◆ **What is being asked**:
Beginning at the line containing "94px; font-size: 32px;" in the material below and ending at the line containing "letter-spacing: 1.2px;", return each line exactly and add nothing.

◆ **Material provided**:
^^^^

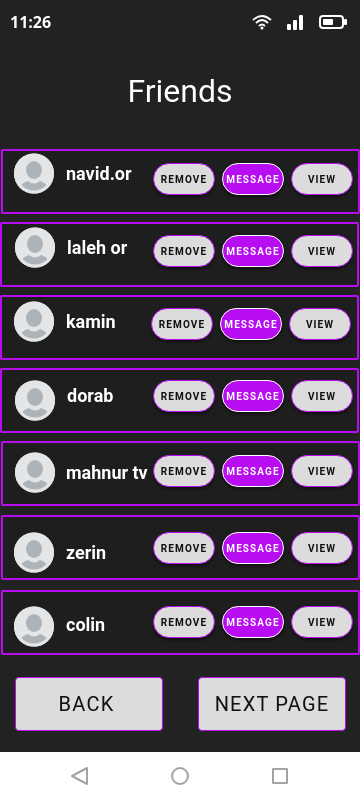
<!DOCTYPE html>
<html lang="en">
<head>
<meta charset="utf-8">
<title>Friends</title>
<style>
:root {
  --screen: #222222;
  --row: #1e1e1e;
  --accent: #b80df0;
  --button: #dcdcdc;
  --ink: #111111;
  --light: #ffffff;
  --avatar: #e3e5e6;
  --avatar-figure: #adb4b9;
  --nav-icon: #a3a3a3;
}
* { box-sizing: border-box; margin: 0; padding: 0; }
html, body { width: 360px; height: 800px; overflow: hidden; }
body {
  display: flex;
  flex-direction: column;
  background: var(--screen);
  color: var(--light);
  font-family: Roboto, sans-serif;
}
a { color: inherit; text-decoration: none; }
svg { display: block; }
.defs { position: absolute; width: 0; height: 0; }

.status-bar {
  display: flex;
  justify-content: space-between;
  align-items: center;
  height: 44px;
  padding: 0 13px 0 10px;
}
.time { font: 700 16px/20px "Open Sans", sans-serif; }
.status-icons { display: flex; align-items: center; gap: 15px; }

h1 { height: 94px; font-size: 32px; font-weight: 400; line-height: 94px; text-align: center; }

.friends { display: flex; flex-direction: column; gap: 8px; padding-top: 11px; list-style: none; }
.friend {
  display: flex;
  align-items: flex-start;
  flex: none;
  width: 359px;
  height: 65px;
  margin-left: var(--shift, 0);
  padding: 0 var(--end, 4px) 0 var(--start, 13px);
  background: var(--row);
  border: 2px solid var(--accent);
  border-radius: 2px;
}
.avatar { flex: none; width: 40px; height: 41px; margin-top: var(--avatar-y); }
.name {
  flex: 1;
  min-width: 0;
  margin: var(--name-y) 0 0 12px;
  font-size: 18px;
  font-weight: 700;
  line-height: 22px;
  white-space: nowrap;
}
.actions { display: flex; flex: none; gap: 7px; margin-top: var(--actions-y); }
.action {
  width: 62px;
  height: 32px;
  background: var(--button);
  border: 1px solid var(--accent);
  border-radius: 16px;
  box-shadow: 0 2px 3px rgba(0, 0, 0, .5);
  color: var(--ink);
  font-size: 10px;
  font-weight: 700;
  letter-spacing: 1.1px;
  line-height: 32px;
  text-align: center;
  white-space: nowrap;
}
.action.message { background: var(--accent); border-color: var(--light); color: var(--light); }

.pager { display: flex; justify-content: space-between; margin-top: 22px; padding: 0 14px 0 15px; }
.pager a {
  width: 148px;
  height: 54px;
  background: var(--button);
  border: 1px solid var(--accent);
  border-radius: 4px;
  color: var(--ink);
  font-size: 20px;
  letter-spacing: 1.2px;
  line-height: 53px;
  text-align: center;
  white-space: nowrap;
}
.pager .back { padding-right: 5px; }

.system-nav {
  display: flex;
  justify-content: center;
  align-items: center;
  gap: 80px;
  height: 48px;
  margin-top: auto;
  background: var(--light);
}
.system-nav svg { width: 20px; height: 20px; fill: none; stroke: var(--nav-icon); stroke-width: 2; stroke-linejoin: round; }
</style>
</head>
<body>
<svg class="defs" aria-hidden="true">
  <defs>
    <clipPath id="avatar-clip"><circle cx="20" cy="20.5" r="20"/></clipPath>
    <symbol id="person" viewBox="0 0 40 41">
      <circle cx="20" cy="20.5" r="20" fill="var(--avatar)"/>
      <g clip-path="url(#avatar-clip)" fill="var(--avatar-figure)">
        <ellipse cx="20" cy="17" rx="8" ry="9"/>
        <path d="M5 41C5 32 9 30 14 28Q20 33 26 28C31 30 35 32 35 41Z"/>
      </g>
      <circle cx="20" cy="20.5" r="18.5" fill="none" stroke="var(--avatar)" stroke-width="3"/>
    </symbol>
  </defs>
</svg>

<header class="status-bar">
  <span class="time">11:26</span>
  <div class="status-icons">
    <svg width="20" height="15" viewBox="0 0 20 15" role="img" aria-label="Wi-Fi" fill="none" stroke="#fff" stroke-width="1.8">
      <path d="M1 5Q10 -3 19 5M4 8Q10 2 16 8M7 11Q10 8 13 11"/>
      <circle cx="10" cy="13" r="1.5" fill="#fff" stroke="none"/>
    </svg>
    <svg width="17" height="15" viewBox="0 0 17 15" role="img" aria-label="Signal" fill="#fff">
      <rect y="9" width="4" height="6" rx="1"/>
      <rect x="6" y="5" width="4" height="10" rx="1"/>
      <rect x="12" width="4" height="15" rx="1"/>
    </svg>
    <svg width="28" height="14" viewBox="0 0 28 14" role="img" aria-label="Battery" fill="#fff">
      <rect x="1" y="1" width="23" height="12" rx="3" fill="none" stroke="#fff" stroke-width="2"/>
      <rect x="4" y="4" width="10" height="6" rx="1"/>
      <rect x="25" y="4" width="3" height="6" rx="1"/>
    </svg>
  </div>
</header>

<h1>Friends</h1>

<ul class="friends">
  <li class="friend" style="--shift:1px;--start:11px;--end:5px;--avatar-y:2px;--name-y:12px;--actions-y:12px">
    <svg class="avatar" aria-hidden="true"><use href="#person"/></svg>
    <span class="name">navid.or</span>
    <div class="actions"><a class="action" href="#">REMOVE</a><a class="action message" href="#">MESSAGE</a><a class="action" href="#">VIEW</a></div>
  </li>
  <li class="friend" style="--avatar-y:3px;--name-y:13px;--actions-y:11px">
    <svg class="avatar" aria-hidden="true"><use href="#person"/></svg>
    <span class="name">laleh or</span>
    <div class="actions"><a class="action" href="#">REMOVE</a><a class="action message" href="#">MESSAGE</a><a class="action" href="#">VIEW</a></div>
  </li>
  <li class="friend" style="--start:12px;--end:6px;--avatar-y:4px;--name-y:14px;--actions-y:11px">
    <svg class="avatar" aria-hidden="true"><use href="#person"/></svg>
    <span class="name">kamin</span>
    <div class="actions"><a class="action" href="#">REMOVE</a><a class="action message" href="#">MESSAGE</a><a class="action" href="#">VIEW</a></div>
  </li>
  <li class="friend" style="--avatar-y:10px;--name-y:15px;--actions-y:10px">
    <svg class="avatar" aria-hidden="true"><use href="#person"/></svg>
    <span class="name">dorab</span>
    <div class="actions"><a class="action" href="#">REMOVE</a><a class="action message" href="#">MESSAGE</a><a class="action" href="#">VIEW</a></div>
  </li>
  <li class="friend" style="--shift:1px;--start:12px;--end:5px;--avatar-y:9px;--name-y:19px;--actions-y:12px">
    <svg class="avatar" aria-hidden="true"><use href="#person"/></svg>
    <span class="name" style="margin-left:11px">mahnur tv</span>
    <div class="actions"><a class="action" href="#">REMOVE</a><a class="action message" href="#">MESSAGE</a><a class="action" href="#">VIEW</a></div>
  </li>
  <li class="friend" style="--shift:1px;--start:11px;--end:5px;--avatar-y:15px;--name-y:25px;--actions-y:15px;margin-top:1px">
    <svg class="avatar" aria-hidden="true"><use href="#person"/></svg>
    <span class="name">zerin</span>
    <div class="actions"><a class="action" href="#">REMOVE</a><a class="action message" href="#">MESSAGE</a><a class="action" href="#">VIEW</a></div>
  </li>
  <li class="friend" style="--shift:1px;--start:11px;--end:5px;--avatar-y:14px;--name-y:22px;--actions-y:14px;margin-top:2px">
    <svg class="avatar" aria-hidden="true"><use href="#person"/></svg>
    <span class="name">colin</span>
    <div class="actions"><a class="action" href="#">REMOVE</a><a class="action message" href="#">MESSAGE</a><a class="action" href="#">VIEW</a></div>
  </li>
</ul>

<div class="pager">
  <a class="back" href="#">BACK</a>
  <a class="next" href="#">NEXT PAGE</a>
</div>

<nav class="system-nav" aria-label="System">
  <svg viewBox="0 0 20 20" role="img" aria-label="Back"><polygon points="2,10 17,2 17,18"/></svg>
  <svg viewBox="0 0 20 20" role="img" aria-label="Home"><circle cx="10" cy="10" r="8"/></svg>
  <svg viewBox="0 0 20 20" role="img" aria-label="Recent apps"><rect x="3" y="3" width="14" height="14"/></svg>
</nav>
</body>
</html>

^^^^

◆ **Task output**:
h1 { height: 94px; font-size: 32px; font-weight: 400; line-height: 94px; text-align: center; }

.friends { display: flex; flex-direction: column; gap: 8px; padding-top: 11px; list-style: none; }
.friend {
  display: flex;
  align-items: flex-start;
  flex: none;
  width: 359px;
  height: 65px;
  margin-left: var(--shift, 0);
  padding: 0 var(--end, 4px) 0 var(--start, 13px);
  background: var(--row);
  border: 2px solid var(--accent);
  border-radius: 2px;
}
.avatar { flex: none; width: 40px; height: 41px; margin-top: var(--avatar-y); }
.name {
  flex: 1;
  min-width: 0;
  margin: var(--name-y) 0 0 12px;
  font-size: 18px;
  font-weight: 700;
  line-height: 22px;
  white-space: nowrap;
}
.actions { display: flex; flex: none; gap: 7px; margin-top: var(--actions-y); }
.action {
  width: 62px;
  height: 32px;
  background: var(--button);
  border: 1px solid var(--accent);
  border-radius: 16px;
  box-shadow: 0 2px 3px rgba(0, 0, 0, .5);
  color: var(--ink);
  font-size: 10px;
  font-weight: 700;
  letter-spacing: 1.1px;
  line-height: 32px;
  text-align: center;
  white-space: nowrap;
}
.action.message { background: var(--accent); border-color: var(--light); color: var(--light); }

.pager { display: flex; justify-content: space-between; margin-top: 22px; padding: 0 14px 0 15px; }
.pager a {
  width: 148px;
  height: 54px;
  background: var(--button);
  border: 1px solid var(--accent);
  border-radius: 4px;
  color: var(--ink);
  font-size: 20px;
  letter-spacing: 1.2px;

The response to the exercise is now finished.